Without a single line of dialogue, The Red Turtle,by debut filmmaker Michael Dudok de Wit, has been nominated for the Best Animated Feature Academy Award. And based on the strength of its old-school animation, its orchestral score and its fairytale-like storytelling, it's a unique deep dark horse in the category. It opens Friday at the Cedar Lee.
Heavy seas at the outset. A shipwrecked man washes ashore on a deserted island. After acquainting himself with the geography, including a claustrophobic escape from an underwater cavern, he means to set sail by raft. His attempts to leave the island are twice broken up by a mysterious animal in the water. On his third attempt, he discovers the culprit — an enormous red turtle. The raft is destroyed again and the man is distraught. That night, the turtle comes ashore, and the man takes revenge. He smashes the turtle's head with a bamboo stick and turns the creature on its back. Later, overcome with guilt, he tries to feed and shade the turtle, but it has died. To the man's great surprise, the turtle turns into a woman. The man and woman form a life together on the island. They even have a child, who grows and eventually sets out on his own, bound for unknown shores. The couple grows old together.
While the animation is rudimentary by modern standards, the score — with original music by Laurent Perez Del Mar — is magnificent stuff, supplanting a need for dialogue. Keening strings and choral island dirges abound. Not since Titanic have we heard such rich, aquatic splendor in a musical accompaniment.

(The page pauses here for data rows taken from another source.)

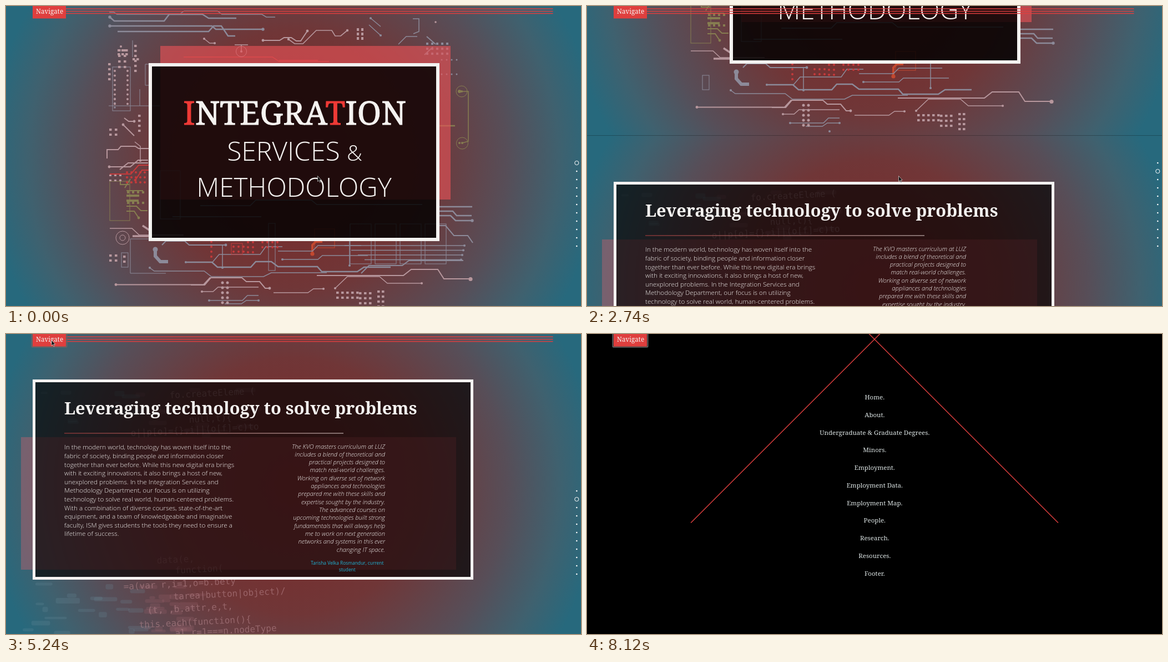
Recreate the animation shown at these times as an HTML page. Size 1036 by 541 pixels, loop 8.47 s.

```html
<!DOCTYPE html>
<html lang="en">
<head>
<meta charset="utf-8">
<title>Department page</title>
<style>
  html, body { margin: 0; width: 100%; height: 100%; overflow: hidden; background: #000; }
  svg { display: block; width: 100vw; height: 100vh; }
  text { fill: #f5f3f1; }
  .slab { font-family: "Noto Serif", serif; }
  .sans { font-family: "Open Sans", sans-serif; font-weight: 300; }
  .mid { text-anchor: middle; }
  .code { font: 16px "DejaVu Sans Mono", monospace; fill: #c08f96; opacity: .5; }
  .red { fill: #ee3a36; stroke: #ee3a36; }
  .bar { stroke: #df3f3f; stroke-width: 1.4; }
</style>
</head>
<body>
<svg viewBox="0 0 1036 541">
  <defs>
    <radialGradient id="glow" gradientUnits="userSpaceOnUse" cx="518" cy="276" r="550">
      <stop offset="0" stop-color="#7c2827"/>
      <stop offset=".42" stop-color="#703637"/>
      <stop offset=".7" stop-color="#574e58"/>
      <stop offset=".87" stop-color="#3f616f"/>
      <stop offset="1" stop-color="#27697d"/>
    </radialGradient>
    <linearGradient id="rule">
      <stop offset="0" stop-color="#b5403f"/>
      <stop offset="1" stop-color="#e0cfcd"/>
    </linearGradient>
  </defs>

  <g id="page">
    <rect width="1036" height="553" fill="url(#glow)"/>
    <g id="circuit" fill="none"></g>
    <rect x="278" y="72" width="523" height="277" fill="#eb5358" opacity=".62"/>
    <rect x="260" y="106" width="518" height="315" fill="#000" fill-opacity=".83" stroke="#f3f2f0" stroke-width="6"/>
    <text class="slab mid" x="520" y="214" font-size="58.5" font-weight="500" stroke="#f5f3f1"><tspan class="red">I</tspan>NTEGRA<tspan class="red">T</tspan>ION</text>
    <text class="sans mid" x="520" y="279" font-size="48">SERVICES <tspan font-size="39">&amp;</tspan></text>
    <text class="sans mid" x="519" y="344" font-size="47.5">METHODOLOGY</text>

    <rect width="1036" height="553" fill="url(#glow)" transform="translate(0 553)"/>
    <path d="M0 553.500h1036" stroke="#000" opacity=".25"/>
    <g transform="translate(0 555)">
      <g id="code"></g>
      <rect x="27" y="186" width="784" height="239" fill="#eb5f6b" opacity=".34"/>
      <rect x="50.500" y="84.500" width="789" height="356" fill="#000" fill-opacity=".66" stroke="#f5f3f2" stroke-width="5"/>
      <text class="slab" x="105" y="145" font-size="30.7" font-weight="700">Leveraging technology to solve problems</text>
      <rect x="105" y="178.500" width="503" height="1" fill="url(#rule)"/>
      <g id="copy" class="sans" font-size="11.7"></g>
      <g id="quote" class="sans" font-size="11.2" font-style="italic" text-anchor="end"></g>
      <g id="credit" class="sans mid" font-size="8.4" style="font-weight:400"></g>
    </g>
  </g>

  <g id="dots" fill="#fff"></g>
  <circle id="ring" cx="1028.300" r="3.600" fill="none" stroke="#fff"/>
  <g id="bars" class="bar"><path d="M108 5h877.500M108 9.500h877.500M108 13.500h877.500"/></g>

  <g id="menu">
    <rect width="1036" height="541"/>
    <g id="links" class="slab mid" font-size="11.5"></g>
    <rect id="veil" width="1036" height="541"/>
    <path id="armA" class="bar" d="M50 9.500h936"/>
    <path id="armB" class="bar" d="M50 9.500h936"/>
  </g>

  <rect id="focus" x="46.500" y="-3" width="63" height="26.500" rx="1.500" fill="none" stroke="#686464" stroke-width="2"/>
  <rect x="48" width="60" height="22.500" fill="#df3f3e"/>
  <text class="slab" x="54" y="13.500" font-size="11.7">Navigate</text>
  <path id="cursor" d="M0 0v10l2.300-2 1.700 3.600 1.500-.7-1.700-3.500h3z" fill="#111" stroke="#ddd" stroke-width=".7"/>
</svg>

<script>
const $ = id => document.getElementById(id);
const LOOP = 8470, CLEAR = 480;
const SLATE = '#8c8a99', PINK = '#b7979d', GREEN = '#867d50', RED = '#c63a3b', ORANGE = '#c3482f';

// ---- circuit board: each part is cleared, then comes back at its own time ----
const parts = [];
let on = 0, off = CLEAR;

function add(tag, attrs) {
  const el = document.createElementNS('http://www.w3.org/2000/svg', tag);
  for (const k in attrs) el.setAttribute(k, attrs[k]);
  $('circuit').append(el);
  parts.push({ el, on, off });
  return el;
}
const dot = (color, cx, cy, r) => add('circle', { cx, cy, r, fill: color });
const ring = (color, cx, cy, r) => add('circle', { cx, cy, r, stroke: color });
const box = (color, x, y, width, height) => add('rect', { x, y, width, height, stroke: color });

// ends: 1 = dot at the start, 2 = dot at the end, 3 = both
function trace(color, width, d, ends = 0) {
  const path = add('path', { d, stroke: color, 'stroke-width': width });
  const tip = at => { const p = path.getPointAtLength(at); dot(color, p.x, p.y, width * .6 + 1.2); };
  if (ends & 1) tip(0);
  if (ends & 2) tip(path.getTotalLength());
}
function pads(color, x, y, cols, rows, dx, dy, w = 4.5, h = 4, round = 0) {
  let d = '';
  for (let i = 0; i < cols * rows; i++) {
    const px = x + i % cols * dx, py = y + Math.floor(i / cols) * dy;
    if (round) dot(color, px, py, w / 2);
    else d += `M${px} ${py}h${w}v${h}h${-w}z`;
  }
  if (d) add('path', { d, fill: color });
}

on = 750;
trace(SLATE, 1.5, 'M186 11h8l6 4h112l9-6h60l8 6h72l8 5h16');
trace(SLATE, 2.5, 'M187 20l8 7h90l9-12h60l11 7h50', 1);
trace(SLATE, 2.5, 'M187 36h184l7 6h85', 3);
trace(SLATE, 2.5, 'M201 46h164l9-10h14l12 18h13');
box(SLATE, 192, 110, 32, 79);
on = 990;
trace(PINK, 1.7, 'M509 60l11 8h15l24-24h28l6 10h10l12-10', 3);
trace(SLATE, 1.5, 'M657 22l18 15M654 34l21 19', 3);
pads(PINK, 632, 40, 2, 3, 8, 8, 4, 5);
trace(SLATE, 1.5, 'M733 23h11v23l-10 4M707 69l14-14h20');
dot(PINK, 774, 29, 1.8);
trace(SLATE, 1, 'M258 105h-7v38h7M185 180h56v-30M241 180h36');
on = 1220;
pads(PINK, 201, 78, 3, 2, 7, 7);
pads(PINK, 228, 94, 2, 1, 7, 7);
trace(SLATE, 1, 'M228 62v30');
dot(PINK, 207, 73, 2);
pads(SLATE, 757, 66, 5, 3, 9, 9, 4, 4);
trace(SLATE, 2, 'M758 55l16 14M754 88l15-14');
pads(SLATE, 785, 97, 4, 2, 9, 26, 3, 3, 1);
on = 1460;
trace(PINK, 2, 'M211 214l20 20M213 202l8 6h10', 3);
pads(PINK, 186, 221, 2, 2, 10, 9);
pads(SLATE, 196, 167, 1, 3, 8, 8, 3.5, 3, 1);
box(GREEN, 187, 316, 36, 71);
trace(GREEN, 4, 'M217 342h23M217 351h22');
trace(GREEN, 2, 'M206 312v10h16M224 312l-10 16M217 333h30M217 361h18l8 8h12M217 370h14l8 12', 2);
pads(GREEN, 218, 334, 4, 2, 9, 19, 4, 4);
box(SLATE, 278, 297, 36, 87);
trace(RED, 1.5, 'M320 92h160l12 8h90M492 98h70');
on = 1700;
trace(PINK, 1.5, 'M187 401h40l13 12h80');
trace(PINK, 3.5, 'M228 415h32M246 396l12 8');
box(SLATE, 208, 445, 12, 26);
trace(SLATE, 6, 'M269 439v12l9 10h14');
dot(SLATE, 269, 439, 4.5);
trace(SLATE, 2, 'M281 431l7-7h34l8 7h66', 2);
trace(SLATE, 1.5, 'M324 462h48l12-14h74l10-14h30M390 430v42', 3);
box(ORANGE, 556, 402, 36, 34);
trace(ORANGE, 4, 'M552 447v-16l6-6h12', 1);
trace(SLATE, 1.5, 'M350 360h90l10-10h100l10 8h190M300 380h160');

on = 1940;
trace(SLATE, 1.5, 'M498 457h64l8-7h82M490 442h62l10-10h78M619 424v44', 3);
trace(SLATE, 2.5, 'M326 462h45l10 9h60l9-10h28l12 9h71l8 9h64l12-8h48');
trace(SLATE, 1.5, 'M259 472l8 6h90l13 10h94l14-7h100', 1);
dot(GREEN, 817, 154, 3);
dot(GREEN, 817, 247, 2);
pads(RED, 410, 434, 3, 2, 9, 9, 4, 4, 1);
on = 2170;
trace(PINK, 2, 'M560 486h156l14-11h48l11 17h48', 2);
dot(PINK, 837, 492.500, 3.6);
trace(PINK, 1.5, 'M593 509l22-21h58l14 12h62', 3);
trace(PINK, 2, 'M333 503h25l11-13h56l8 7h24l10 12h8', 2);
pads(PINK, 595, 515, 5, 2, 9, 9);
pads(PINK, 636, 516, 3, 3, 9, 9);
pads(PINK, 669, 513, 2, 4, 8, 9);
on = 2440;
trace(PINK, 1.5, 'M353 515h20l9-8h73M482 517h62l10-7h18', 3);
trace(SLATE, 1.5, 'M366 531h60l9-9h20M394 537h30l9-6h22', 3);

on = 2740;
trace(PINK, 2, 'M198 502.500h158l12-13', 1);
pads(PINK, 390, 499, 2, 5, 9, 9, 5, 5, 1);
dot(SLATE, 437, 546, 2);
trace(SLATE, 2.5, 'M781 362h59M781 370h24l7 8h27M781 378h20l9 9h30', 2);
pads(RED, 370, 425, 1, 4, 8, 9, 4, 4, 1);
pads(RED, 436, 426, 2, 3, 9, 9, 4, 4, 1);
pads(RED, 462, 426, 4, 2, 9, 9, 4, 4, 1);

on = 3100;
trace(PINK, 2, 'M463 62h30l8-5h13l9 6h8l12-18', 3);
trace(PINK, 1.5, 'M357 59l10 8h9', 3);
ring(PINK, 424, 82, 9.500);
trace(PINK, 1.5, 'M424 82v-12M412 70h24', 1);
pads(PINK, 202, 78, 2, 4, 10, 10);
pads(PINK, 184, 103, 1, 4, 10, 9);
pads(PINK, 196, 117, 1, 8, 10, 8.500, 4, 4, 1);
pads(PINK, 219, 117, 1, 8, 10, 8.500, 4, 4, 1);
trace(PINK, 2, 'M182 275v-16h20l5-6h26l6 4h18');
trace(PINK, 2, 'M186 290h38l14-12h18M205 295l15-12h36', 1);
trace(RED, 2, 'M257 287h-18l-14 16h-38M257 296h-12l-12 18', 2);
pads(RED, 218, 300, 5, 3, 8, 9, 4, 4, 1);
pads(PINK, 186, 304, 3, 2, 9, 9, 4, 3);
trace(GREEN, 1.5, 'M821 154h12v90l-11 3', 3);
ring(GREEN, 821, 154, 10);
ring(GREEN, 822, 247.500, 10.500);
trace(GREEN, 2.5, 'M781 216h28');
ring(PINK, 210, 418, 12);
ring(PINK, 210, 418, 5);
pads(PINK, 186, 448, 2, 2, 10, 9);
pads(PINK, 211, 450, 1, 2, 10, 9);
trace(SLATE, 1, 'M258 420h-34v62h64');
trace(SLATE, 2, 'M781 396h11l15 18h25l9 13');
for (let i = 0; i < 4; i++) box(SLATE, 620 + i * 45, 393, 38, 72);
for (let i = 0; i < 4; i++) trace(SLATE, 1.5, `M${610 + i * 12} ${432 + i * 8.5}h${216 - i * 14}`, 2);
trace(SLATE, 2, 'M640 482l14-14h60l12-9h98');
box(RED, 406, 428, 20, 20);
box(SLATE, 473, 392, 12, 85);

// a few parts go dark a moment earlier
off = 210;
pads(PINK, 231, 70, 1, 6, 8, 9);
pads(PINK, 238, 196, 1, 4, 9, 9);
trace(PINK, 1.5, 'M232 245l10 8v26', 2);

// ---- blurred code behind the second section ----
let seed = 7;
const rand = () => (seed = seed * 16807 % 2147483647) / 2147483647;
let code = '';
for (let i = 0; i < 70; i++) {
  const low = i < 45, x = 30 + rand() * (low ? 300 : 400), y = low ? 448 + rand() * 90 : 95 + rand() * 85;
  code += `<rect x="${x}" y="${y}" width="${10 + rand() * 34}" height="${4 + rand() * 6}" rx="3" fill="${x < 230 ? '#6d93a0' : '#a66b72'}" opacity=".2"/>`;
}
const snippets = [
  [295, 116, 'fo.createEleme  ('], [330, 160, 'null,t){'], [225, 184, 'o||p[o]={},i||(o[f]=c)to'],
  [272, 414, 'data(e,'], [305, 432, 'function('], [212, 461, '=a(var r,i=1,o=b.bety'],
  [302, 479, 'tarea|button|object)/'], [255, 504, '(t,  ,b.attr,e,t,'],
  [240, 530, 'this.each(function(){'], [305, 545, 'al r=1===n.nodeType']
];
for (const [x, y, s] of snippets) code += `<text class="code" transform="translate(${x} ${y}) rotate(-3)">${s}</text>`;
$('code').innerHTML = code;

// ---- text blocks ----
function lines(id, x, y, step, text, fill = '#f5f3f1') {
  $(id).innerHTML = text.split('|').map((s, i) =>
    `<text x="${x}" y="${y + i * step}" style="fill:${fill}">${s}</text>`).join('');
}
lines('copy', 105, 208.3, 15.6, 'In the modern world, technology has woven itself into the|fabric of society, binding people and information closer|together than ever before. While this new digital era brings|with it exciting innovations, it also brings a host of new,|unexplored problems. In the Integration Services and|Methodology Department, our focus is on utilizing|technology to solve real world, human-centered problems.|With a combination of diverse courses, state-of-the-art|equipment, and a team of knowledgeable and imaginative|faculty, ISM gives students the tools they need to ensure a|lifetime of success.');
lines('quote', 683, 206.5, 14.33, 'The KVO masters curriculum at LUZ|includes a blend of theoretical and|practical projects designed to|match real-world challenges.|Working on diverse set of network|appliances and technologies|prepared me with these skills and|expertise sought by the industry.|The advanced courses on|upcoming technologies built strong|fundamentals that will always help|me to work on next generation|networks and systems in this ever|changing IT space.');
lines('credit', 614.7, 415.5, 12, 'Tarisha Velka Rosmandur, current|student', '#1fb4d6');
lines('links', 518.3, 118, 31.75, 'Home.|About.|Undergraduate &amp; Graduate Degrees.|Minors.|Employment.|Employment Data.|Employment Map.|People.|Research.|Resources.|Footer.', '#dde5e5');

const dotY = i => 283 + i * 15;
$('dots').innerHTML = Array.from({ length: 11 }, (_, i) => `<circle cx="1028.300" cy="${dotY(i)}" r="1.300"/>`).join('');

// ---- timeline ----
const ticks = [0, 210, 480, 750, 990, 1220, 1460, 1700, 1940, 2170, 2440, 2740, 3100, 3460,
  3900, 4080, 4260, 4430, 4610, 4790, 5240, 6400, 6640, 6840, 7030, 7230, 7590, 7760, 8120];
const scrollKeys = [[2440, 0], [2740, 320], [3100, 553], [3460, 555]];
const cursorKeys = [[3460, 561.5, 306.5], [4790, 82, 11], [6400, 82, 11], [7230, 691, 309], [7760, 1024, 531]];

function tween(keys, t, k = 1) {
  if (t <= keys[0][0]) return keys[0][k];
  for (let i = 1; i < keys.length; i++) {
    const a = keys[i - 1], b = keys[i];
    if (t <= b[0]) return a[k] + (b[k] - a[k]) * (t - a[0]) / (b[0] - a[0]);
  }
  return keys[keys.length - 1][k];
}
const smooth = x => (x = Math.min(1, Math.max(0, x)), x * x * (3 - 2 * x));
const show = (el, yes) => el.style.display = yes ? '' : 'none';

function draw(t) {
  const open = t >= 6400, active = t >= 2440 ? 1 : 0;
  for (const p of parts) show(p.el, t < p.off || t >= p.on);
  $('page').setAttribute('transform', `translate(0 ${-tween(scrollKeys, t)})`);

  $('ring').setAttribute('cy', dotY(active));
  [...$('dots').children].forEach((d, i) => show(d, i !== active));

  show($('menu'), open);
  show($('focus'), t >= 5240);
  $('veil').setAttribute('y', Math.min(541, 237 + Math.max(0, t - 6400) * 1.3));
  const a = 45 * smooth((t - 6200) / 800), b = 45 * smooth((t - 6400) / 800);
  $('armA').setAttribute('transform', `rotate(${-a} 518 9.500)`);
  $('armB').setAttribute('transform', `rotate(${b} 518 9.500)`);
  show($('armB'), b > 0);
  for (const id of ['dots', 'ring', 'bars']) show($(id), !open);

  $('cursor').setAttribute('transform', `translate(${tween(cursorKeys, t)} ${tween(cursorKeys, t, 2)})`);
  show($('cursor'), t < 8120);
}

function frame() {
  const now = performance.now() % LOOP;
  draw(ticks.filter(x => x <= now).pop());
  requestAnimationFrame(frame);
}
frame();
</script>
</body>
</html>
```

More importantly, the short, wordless little movie has a hypnotizing effect. It's weird, but unlike last year's Swiss Army Man, which dealt with similar themes — in my mind brilliantly and movingly, if zanily — this one presents a more accessible allegory, a warmer and more universal end.